JERUSALEM -Israeli voters delivered a split decision in national elections yesterday, sparking competing claims by backers of opposition leader Benjamin Netanyahu and Foreign Minister Tzipi Livni over who will be the next prime minister.
Voters appeared to give Livni's Kadima Party, which favors negotiations with the Palestinians, a slight and unexpected edge over Netanyahu's Likud, which has been critical of peace talks, according to nearly complete returns and exit polls.
But the overall shift in Israel's parliament, the Knesset, was sharply to the right. That could make it difficult for Livni to build the coalition she would need to govern, particularly if she intends to pursue talks aimed at creating a Palestinian state.
Both candidates claimed victory, and the political jockeying was expected to intensify in the coming days. It will fall to President Shimon Peres to decide who gets first crack at forming a government - a tricky task in Israel's fractious political culture. Traditionally, the president chooses the party that receives the most seats in the 120-member Knesset, but he is not obligated to do so. Peres will now consult with all the parties to determine who has the best chance of creating a stable government.
The question of who will lead Israel could linger for weeks or more at a time when the nation faces threats from Hamas in Gaza, Hezbollah in Lebanon and an Iranian government with nuclear ambitions.
Netanyahu, who held the prime ministership during the late 1990s, delivered a victory speech just after midnight today in which he told cheering supporters in Tel Aviv that "the people of Israel have spoken clearly and sharply. The national camp, headed by the Likud, has won a clear victory."

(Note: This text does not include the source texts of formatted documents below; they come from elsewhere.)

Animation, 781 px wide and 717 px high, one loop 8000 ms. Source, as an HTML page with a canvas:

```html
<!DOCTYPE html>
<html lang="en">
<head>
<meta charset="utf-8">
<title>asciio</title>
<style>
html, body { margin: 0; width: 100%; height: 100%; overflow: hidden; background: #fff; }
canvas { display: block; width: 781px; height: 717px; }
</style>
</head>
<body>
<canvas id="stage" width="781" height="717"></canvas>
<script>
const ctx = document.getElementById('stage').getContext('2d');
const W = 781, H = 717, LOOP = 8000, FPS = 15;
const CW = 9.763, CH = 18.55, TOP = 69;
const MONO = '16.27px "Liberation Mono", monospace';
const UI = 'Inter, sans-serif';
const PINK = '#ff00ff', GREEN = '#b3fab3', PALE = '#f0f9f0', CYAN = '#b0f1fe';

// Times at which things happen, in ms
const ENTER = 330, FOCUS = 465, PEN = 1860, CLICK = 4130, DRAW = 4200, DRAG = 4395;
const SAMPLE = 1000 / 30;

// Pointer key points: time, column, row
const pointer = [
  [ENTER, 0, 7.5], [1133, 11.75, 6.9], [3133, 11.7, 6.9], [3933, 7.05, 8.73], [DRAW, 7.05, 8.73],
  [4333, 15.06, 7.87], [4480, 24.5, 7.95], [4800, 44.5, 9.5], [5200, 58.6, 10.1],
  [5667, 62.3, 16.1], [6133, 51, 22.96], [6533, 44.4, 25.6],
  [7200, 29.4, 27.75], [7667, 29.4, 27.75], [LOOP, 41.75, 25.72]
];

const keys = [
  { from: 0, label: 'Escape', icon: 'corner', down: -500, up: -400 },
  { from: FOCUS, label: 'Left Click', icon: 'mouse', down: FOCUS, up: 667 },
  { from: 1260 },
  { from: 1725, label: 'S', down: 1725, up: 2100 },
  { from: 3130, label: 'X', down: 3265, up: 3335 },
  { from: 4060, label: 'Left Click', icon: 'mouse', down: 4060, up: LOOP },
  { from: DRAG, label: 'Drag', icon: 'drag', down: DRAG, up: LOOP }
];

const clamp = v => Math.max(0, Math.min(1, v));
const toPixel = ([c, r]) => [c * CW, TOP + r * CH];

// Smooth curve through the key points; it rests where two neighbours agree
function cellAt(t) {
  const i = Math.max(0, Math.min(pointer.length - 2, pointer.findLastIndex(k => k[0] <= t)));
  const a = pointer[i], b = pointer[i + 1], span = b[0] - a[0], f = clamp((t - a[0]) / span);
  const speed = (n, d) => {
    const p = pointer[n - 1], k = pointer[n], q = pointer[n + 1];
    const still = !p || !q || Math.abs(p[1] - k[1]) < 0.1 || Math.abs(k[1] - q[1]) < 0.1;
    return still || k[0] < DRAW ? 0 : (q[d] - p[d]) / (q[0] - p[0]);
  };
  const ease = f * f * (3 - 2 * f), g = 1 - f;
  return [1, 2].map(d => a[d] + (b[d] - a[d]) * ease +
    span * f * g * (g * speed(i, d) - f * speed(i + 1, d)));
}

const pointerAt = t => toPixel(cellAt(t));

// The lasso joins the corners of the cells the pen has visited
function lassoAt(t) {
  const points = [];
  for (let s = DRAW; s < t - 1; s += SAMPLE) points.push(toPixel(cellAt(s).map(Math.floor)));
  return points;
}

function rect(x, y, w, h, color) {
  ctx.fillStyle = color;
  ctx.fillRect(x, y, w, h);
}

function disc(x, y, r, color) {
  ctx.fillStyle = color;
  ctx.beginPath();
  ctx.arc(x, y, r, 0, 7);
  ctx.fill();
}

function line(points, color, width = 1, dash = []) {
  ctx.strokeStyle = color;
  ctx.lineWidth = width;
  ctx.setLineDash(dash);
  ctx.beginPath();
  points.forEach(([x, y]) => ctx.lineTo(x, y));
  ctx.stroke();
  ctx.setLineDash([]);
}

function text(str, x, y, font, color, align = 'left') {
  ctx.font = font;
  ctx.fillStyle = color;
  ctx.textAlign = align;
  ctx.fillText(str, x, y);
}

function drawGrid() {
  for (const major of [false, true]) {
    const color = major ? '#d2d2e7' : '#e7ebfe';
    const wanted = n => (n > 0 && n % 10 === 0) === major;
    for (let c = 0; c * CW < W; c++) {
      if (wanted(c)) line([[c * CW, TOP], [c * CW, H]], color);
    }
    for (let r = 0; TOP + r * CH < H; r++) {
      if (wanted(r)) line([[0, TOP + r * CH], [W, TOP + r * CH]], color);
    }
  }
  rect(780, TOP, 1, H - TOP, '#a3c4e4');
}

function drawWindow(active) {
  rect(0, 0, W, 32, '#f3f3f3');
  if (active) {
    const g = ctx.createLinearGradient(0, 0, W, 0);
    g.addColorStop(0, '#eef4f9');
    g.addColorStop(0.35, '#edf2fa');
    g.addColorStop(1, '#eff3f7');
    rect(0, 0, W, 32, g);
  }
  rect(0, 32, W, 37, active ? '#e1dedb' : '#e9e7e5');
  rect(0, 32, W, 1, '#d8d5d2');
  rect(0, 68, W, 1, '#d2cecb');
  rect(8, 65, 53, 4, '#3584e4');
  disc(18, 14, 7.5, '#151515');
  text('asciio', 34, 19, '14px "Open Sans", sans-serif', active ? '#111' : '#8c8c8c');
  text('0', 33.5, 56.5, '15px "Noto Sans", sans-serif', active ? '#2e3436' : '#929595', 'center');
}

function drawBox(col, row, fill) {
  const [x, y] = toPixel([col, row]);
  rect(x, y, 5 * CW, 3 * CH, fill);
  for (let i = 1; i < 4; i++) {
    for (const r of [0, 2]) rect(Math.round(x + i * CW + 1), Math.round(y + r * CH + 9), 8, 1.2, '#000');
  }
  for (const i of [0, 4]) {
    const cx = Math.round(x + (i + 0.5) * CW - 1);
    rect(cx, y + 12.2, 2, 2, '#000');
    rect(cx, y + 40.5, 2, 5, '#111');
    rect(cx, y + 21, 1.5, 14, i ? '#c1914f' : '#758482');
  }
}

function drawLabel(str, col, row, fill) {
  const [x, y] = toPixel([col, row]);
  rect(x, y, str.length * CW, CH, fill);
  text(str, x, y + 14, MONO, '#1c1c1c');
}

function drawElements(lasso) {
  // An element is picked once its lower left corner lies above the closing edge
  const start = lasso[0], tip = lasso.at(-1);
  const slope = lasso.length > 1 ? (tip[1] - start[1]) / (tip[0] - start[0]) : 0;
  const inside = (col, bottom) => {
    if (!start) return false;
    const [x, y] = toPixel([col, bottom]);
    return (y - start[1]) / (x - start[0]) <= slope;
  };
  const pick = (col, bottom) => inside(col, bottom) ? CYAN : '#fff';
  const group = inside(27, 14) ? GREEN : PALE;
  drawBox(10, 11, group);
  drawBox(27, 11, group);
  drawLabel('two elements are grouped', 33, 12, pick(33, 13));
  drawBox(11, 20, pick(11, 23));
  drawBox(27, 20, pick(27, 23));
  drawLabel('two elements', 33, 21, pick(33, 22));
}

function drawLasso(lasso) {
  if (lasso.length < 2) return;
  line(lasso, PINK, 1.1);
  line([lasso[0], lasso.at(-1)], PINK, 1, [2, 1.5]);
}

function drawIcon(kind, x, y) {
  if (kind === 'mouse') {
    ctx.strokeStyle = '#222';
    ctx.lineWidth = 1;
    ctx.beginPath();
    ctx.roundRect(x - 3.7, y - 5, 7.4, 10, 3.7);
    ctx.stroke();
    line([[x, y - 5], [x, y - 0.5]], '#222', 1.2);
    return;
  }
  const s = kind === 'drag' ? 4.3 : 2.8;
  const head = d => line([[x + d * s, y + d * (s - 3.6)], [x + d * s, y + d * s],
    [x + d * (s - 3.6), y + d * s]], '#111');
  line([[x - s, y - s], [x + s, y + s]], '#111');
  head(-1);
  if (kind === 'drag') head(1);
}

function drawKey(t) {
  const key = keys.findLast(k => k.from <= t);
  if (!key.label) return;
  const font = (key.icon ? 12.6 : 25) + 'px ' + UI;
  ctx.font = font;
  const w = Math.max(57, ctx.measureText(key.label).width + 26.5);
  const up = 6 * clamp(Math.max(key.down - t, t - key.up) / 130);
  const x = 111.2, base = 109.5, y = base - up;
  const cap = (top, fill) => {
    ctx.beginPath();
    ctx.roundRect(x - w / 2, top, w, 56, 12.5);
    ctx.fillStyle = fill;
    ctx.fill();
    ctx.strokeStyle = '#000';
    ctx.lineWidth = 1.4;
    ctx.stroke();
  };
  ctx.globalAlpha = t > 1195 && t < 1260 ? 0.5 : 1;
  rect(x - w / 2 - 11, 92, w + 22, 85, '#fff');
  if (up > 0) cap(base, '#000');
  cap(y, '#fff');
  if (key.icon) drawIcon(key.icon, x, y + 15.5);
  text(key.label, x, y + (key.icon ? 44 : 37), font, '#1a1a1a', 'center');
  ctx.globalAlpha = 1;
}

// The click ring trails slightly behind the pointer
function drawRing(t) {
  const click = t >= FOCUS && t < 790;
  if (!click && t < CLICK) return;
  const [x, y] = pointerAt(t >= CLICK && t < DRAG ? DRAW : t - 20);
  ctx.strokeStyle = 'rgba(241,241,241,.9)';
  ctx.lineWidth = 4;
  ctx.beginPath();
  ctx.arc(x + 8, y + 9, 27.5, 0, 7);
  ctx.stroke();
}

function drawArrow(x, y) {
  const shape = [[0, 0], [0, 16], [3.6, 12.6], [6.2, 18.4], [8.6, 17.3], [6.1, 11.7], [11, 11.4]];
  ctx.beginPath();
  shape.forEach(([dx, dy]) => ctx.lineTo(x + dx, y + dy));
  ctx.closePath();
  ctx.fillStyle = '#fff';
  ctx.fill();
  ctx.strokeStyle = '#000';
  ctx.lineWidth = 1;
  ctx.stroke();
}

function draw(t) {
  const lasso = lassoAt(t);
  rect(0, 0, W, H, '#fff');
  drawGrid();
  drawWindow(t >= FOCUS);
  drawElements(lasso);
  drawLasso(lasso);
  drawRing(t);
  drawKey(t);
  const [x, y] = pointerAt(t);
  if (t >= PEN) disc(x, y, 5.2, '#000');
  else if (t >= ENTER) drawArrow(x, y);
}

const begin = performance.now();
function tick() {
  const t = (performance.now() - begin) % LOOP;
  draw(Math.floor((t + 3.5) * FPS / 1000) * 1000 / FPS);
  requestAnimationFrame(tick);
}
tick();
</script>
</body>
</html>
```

Netanyahu signaled he intended to lead a coalition of parties that, like his own, take a hawkish stance toward Iran and believe that the creation of a Palestinian state be a threat to Israeli security.
Livni, who would be Israel's first female prime minister since Golda Meir led the country more than three decades ago, served as lead negotiator during last year's unsuccessful talks with the Palestinians. Livni has favored continued efforts toward reaching a deal.

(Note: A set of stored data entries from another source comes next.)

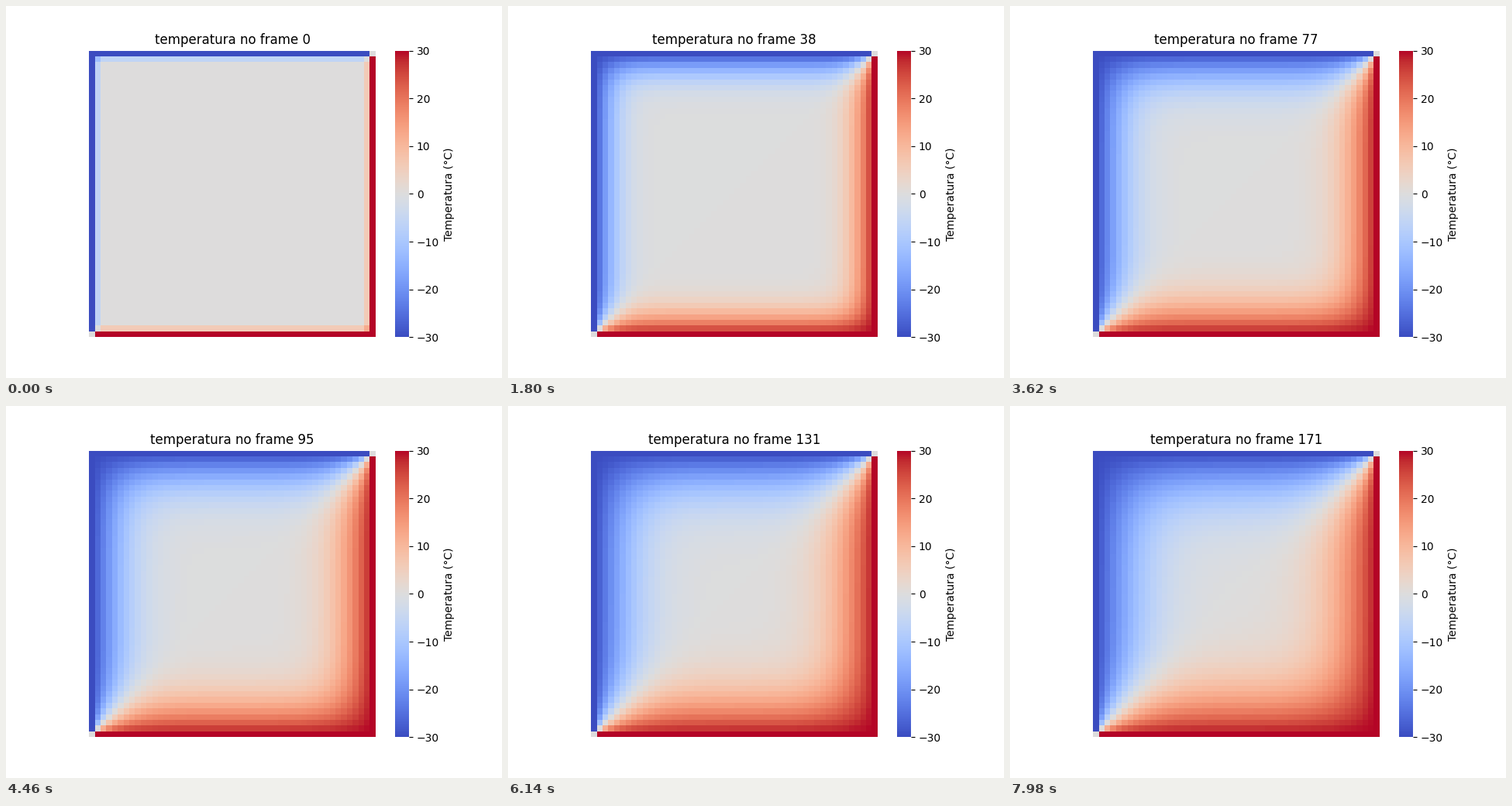
Animation, 640 px wide and 480 px high, one loop 8000 ms. Source, as a matplotlib script:

```python
import numpy as np
import matplotlib.pyplot as plt
from matplotlib.animation import FuncAnimation

SIZE = 50
HEAT = 30
ALPHA = 0.2
TICK = 20          # ms
TICKS = 400


def step_at(tick):
    """Three steps every seven ticks, the middle one held for five."""
    group, rest = divmod(tick, 7)
    return 3 * group + (rest > 0) + (rest > 5)


def simulate(count):
    u = np.zeros((SIZE, SIZE))
    u[0, :-1] = u[:-1, 0] = -HEAT
    u[-1, 1:] = u[1:, -1] = HEAT
    states = []
    for _ in range(count):
        mid = u[1:-1, 1:-1]
        around = u[:-2, 1:-1] + u[2:, 1:-1] + u[1:-1, :-2] + u[1:-1, 2:]
        new = u.copy()
        new[1:-1, 1:-1] = mid + ALPHA * (around - 4 * mid)
        u = new
        states.append(u)
    return states


states = simulate(step_at(TICKS - 1) + 1)

fig, ax = plt.subplots(figsize=(6.4, 4.8), dpi=100)
mesh = ax.pcolormesh(states[0], cmap="coolwarm", vmin=-HEAT, vmax=HEAT)
ax.set(xlim=(0, SIZE), ylim=(SIZE, 0), xticks=[], yticks=[], aspect="equal")
ax.spines[:].set_visible(False)
bar = fig.colorbar(mesh, ax=ax, label="Temperatura (°C)")
bar.outline.set_linewidth(0)
title = ax.set_title("")


def update(tick):
    step = step_at(tick)
    mesh.set_array(states[step])
    title.set_text(f"temperatura no frame {step}")
    return mesh, title


anim = FuncAnimation(fig, update, frames=TICKS, interval=TICK,
                     init_func=lambda: update(0), repeat=True, repeat_delay=0)
plt.show()
```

"Today the nation chose Kadima," an energetic Livni declared to a crowd of backers, who serenaded her with chants of "the next prime minister."

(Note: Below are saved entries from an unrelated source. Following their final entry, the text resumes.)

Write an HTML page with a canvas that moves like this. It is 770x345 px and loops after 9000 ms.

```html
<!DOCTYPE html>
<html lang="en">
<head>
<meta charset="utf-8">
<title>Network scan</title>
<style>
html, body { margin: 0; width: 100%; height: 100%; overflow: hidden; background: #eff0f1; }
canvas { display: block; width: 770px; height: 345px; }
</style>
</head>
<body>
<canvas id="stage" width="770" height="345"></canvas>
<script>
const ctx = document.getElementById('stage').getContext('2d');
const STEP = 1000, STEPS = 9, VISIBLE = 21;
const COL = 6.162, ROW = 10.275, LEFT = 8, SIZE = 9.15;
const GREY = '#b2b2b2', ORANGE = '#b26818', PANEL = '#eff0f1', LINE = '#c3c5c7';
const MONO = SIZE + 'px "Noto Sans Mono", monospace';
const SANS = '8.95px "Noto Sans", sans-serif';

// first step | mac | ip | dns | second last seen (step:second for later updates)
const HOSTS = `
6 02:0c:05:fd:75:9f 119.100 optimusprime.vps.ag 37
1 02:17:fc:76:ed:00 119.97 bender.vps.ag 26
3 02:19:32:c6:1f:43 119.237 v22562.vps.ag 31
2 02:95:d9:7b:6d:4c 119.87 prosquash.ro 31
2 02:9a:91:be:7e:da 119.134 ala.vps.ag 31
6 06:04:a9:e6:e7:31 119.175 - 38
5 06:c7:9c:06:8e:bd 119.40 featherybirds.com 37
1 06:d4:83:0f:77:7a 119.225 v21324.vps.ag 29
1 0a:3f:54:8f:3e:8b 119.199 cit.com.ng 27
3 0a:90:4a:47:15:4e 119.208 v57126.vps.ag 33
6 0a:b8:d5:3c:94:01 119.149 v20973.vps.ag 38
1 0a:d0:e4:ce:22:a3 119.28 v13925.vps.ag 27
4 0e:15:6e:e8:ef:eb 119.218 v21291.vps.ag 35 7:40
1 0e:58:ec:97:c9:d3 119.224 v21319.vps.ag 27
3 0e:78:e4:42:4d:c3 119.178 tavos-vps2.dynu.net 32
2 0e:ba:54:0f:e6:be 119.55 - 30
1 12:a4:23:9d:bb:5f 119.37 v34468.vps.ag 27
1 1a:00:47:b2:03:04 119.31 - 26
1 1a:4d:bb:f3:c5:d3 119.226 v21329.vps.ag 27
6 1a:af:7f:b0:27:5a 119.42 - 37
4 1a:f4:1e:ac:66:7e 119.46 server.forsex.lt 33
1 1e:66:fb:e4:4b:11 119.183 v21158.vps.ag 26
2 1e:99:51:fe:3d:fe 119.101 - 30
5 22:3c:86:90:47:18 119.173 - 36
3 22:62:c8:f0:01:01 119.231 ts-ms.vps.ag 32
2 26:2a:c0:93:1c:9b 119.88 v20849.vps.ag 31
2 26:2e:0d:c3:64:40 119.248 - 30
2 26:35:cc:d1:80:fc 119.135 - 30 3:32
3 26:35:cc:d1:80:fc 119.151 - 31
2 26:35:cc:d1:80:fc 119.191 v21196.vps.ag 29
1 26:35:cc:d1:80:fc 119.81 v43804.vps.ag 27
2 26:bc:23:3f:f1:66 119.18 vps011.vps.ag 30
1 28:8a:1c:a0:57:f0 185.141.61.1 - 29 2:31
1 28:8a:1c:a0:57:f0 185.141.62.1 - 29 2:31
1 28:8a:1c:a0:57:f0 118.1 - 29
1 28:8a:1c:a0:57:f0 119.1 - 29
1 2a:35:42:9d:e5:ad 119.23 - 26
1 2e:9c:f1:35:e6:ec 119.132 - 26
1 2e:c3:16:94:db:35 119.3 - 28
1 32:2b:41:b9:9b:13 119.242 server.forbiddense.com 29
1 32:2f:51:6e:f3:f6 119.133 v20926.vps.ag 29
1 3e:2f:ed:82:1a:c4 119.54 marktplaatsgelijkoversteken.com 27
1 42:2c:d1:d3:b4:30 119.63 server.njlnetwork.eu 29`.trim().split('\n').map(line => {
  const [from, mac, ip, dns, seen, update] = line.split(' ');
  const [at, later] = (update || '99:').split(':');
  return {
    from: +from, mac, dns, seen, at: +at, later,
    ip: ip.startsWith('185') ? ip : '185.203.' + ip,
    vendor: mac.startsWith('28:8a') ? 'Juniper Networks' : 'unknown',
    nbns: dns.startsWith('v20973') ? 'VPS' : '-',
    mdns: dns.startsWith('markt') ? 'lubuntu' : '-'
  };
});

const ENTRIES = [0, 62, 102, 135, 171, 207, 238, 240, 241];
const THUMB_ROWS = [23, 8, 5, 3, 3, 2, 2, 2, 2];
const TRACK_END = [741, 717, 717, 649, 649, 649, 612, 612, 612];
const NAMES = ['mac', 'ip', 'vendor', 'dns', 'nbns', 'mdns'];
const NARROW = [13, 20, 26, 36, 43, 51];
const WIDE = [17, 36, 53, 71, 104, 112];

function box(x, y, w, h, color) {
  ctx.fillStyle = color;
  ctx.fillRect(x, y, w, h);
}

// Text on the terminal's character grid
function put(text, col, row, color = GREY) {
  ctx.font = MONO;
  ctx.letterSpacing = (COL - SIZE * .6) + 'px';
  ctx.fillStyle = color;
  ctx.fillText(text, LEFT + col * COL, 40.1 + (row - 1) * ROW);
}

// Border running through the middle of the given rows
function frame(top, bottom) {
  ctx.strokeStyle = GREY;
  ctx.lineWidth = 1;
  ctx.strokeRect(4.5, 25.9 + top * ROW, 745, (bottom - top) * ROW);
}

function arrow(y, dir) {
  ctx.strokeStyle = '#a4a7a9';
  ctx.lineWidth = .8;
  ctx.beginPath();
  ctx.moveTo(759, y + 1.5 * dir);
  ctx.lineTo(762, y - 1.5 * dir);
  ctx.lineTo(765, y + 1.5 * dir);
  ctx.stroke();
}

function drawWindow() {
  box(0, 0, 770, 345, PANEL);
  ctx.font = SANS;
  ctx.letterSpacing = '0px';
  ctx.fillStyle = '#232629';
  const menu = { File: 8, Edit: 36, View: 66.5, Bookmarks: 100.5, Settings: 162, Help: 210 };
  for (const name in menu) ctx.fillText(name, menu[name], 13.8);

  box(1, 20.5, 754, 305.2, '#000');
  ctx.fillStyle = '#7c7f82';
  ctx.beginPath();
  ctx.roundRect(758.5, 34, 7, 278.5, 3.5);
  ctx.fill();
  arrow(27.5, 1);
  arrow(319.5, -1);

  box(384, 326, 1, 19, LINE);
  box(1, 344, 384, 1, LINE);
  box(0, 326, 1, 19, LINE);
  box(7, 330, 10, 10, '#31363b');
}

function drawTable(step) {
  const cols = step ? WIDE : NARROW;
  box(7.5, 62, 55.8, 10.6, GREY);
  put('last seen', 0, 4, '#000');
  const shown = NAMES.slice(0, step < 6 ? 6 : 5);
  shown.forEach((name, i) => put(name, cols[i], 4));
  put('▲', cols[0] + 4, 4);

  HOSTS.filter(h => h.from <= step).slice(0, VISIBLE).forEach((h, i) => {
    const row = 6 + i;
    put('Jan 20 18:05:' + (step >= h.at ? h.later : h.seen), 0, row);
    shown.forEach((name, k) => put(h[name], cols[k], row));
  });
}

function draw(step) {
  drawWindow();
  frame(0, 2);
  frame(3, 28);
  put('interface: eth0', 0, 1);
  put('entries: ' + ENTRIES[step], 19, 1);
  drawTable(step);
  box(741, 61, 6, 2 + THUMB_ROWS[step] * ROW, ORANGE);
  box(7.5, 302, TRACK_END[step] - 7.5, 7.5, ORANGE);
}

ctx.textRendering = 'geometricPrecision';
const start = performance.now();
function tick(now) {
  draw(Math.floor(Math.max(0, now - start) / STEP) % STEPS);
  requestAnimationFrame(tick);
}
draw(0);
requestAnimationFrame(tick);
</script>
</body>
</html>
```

Livni said she would attempt to form a national unity government that includes parties across the political spectrum, including Likud.
With votes from nearly 90 percent of polling stations counted by early this morning, Kadima had won an estimated 29 seats in the 120-member Israeli parliament. Netanyahu's Likud garnered 27.
Ultra-nationalist leader Avigdor Lieberman was projected to place third, with 15 seats. Defense Minister Ehud Barak, head of the center-left Labor Party that once dominated Israeli politics, was forecast to drop to fourth at 13 seats.
Lieberman and Barak, plus the leaders of several smaller parties, could now become kingmakers as Netanyahu and Livni hustle to assemble coalitions.
Roughly speaking, Likud and smaller parties to its right appeared to control about 64 seats, while Kadima and parties to its left held about 47 seats. Parties representing Arabs with Israeli citizenship, which traditionally do not join the government, won about nine seats.
That breakdown suggests Livni would have to recruit at least one party that opposes land-for-peace talks with the Palestinians if she wants to govern.
Itzhak Galnoor, a political scientist with Hebrew University, said the muddled results present an opportunity for a unity government involving all four of the major parties. Livni, he said, was well positioned to lead it. "Because she is in the center, she could form a coalition with parties on the right and parties on the left," he said. "But that's too logical, so it probably won't happen."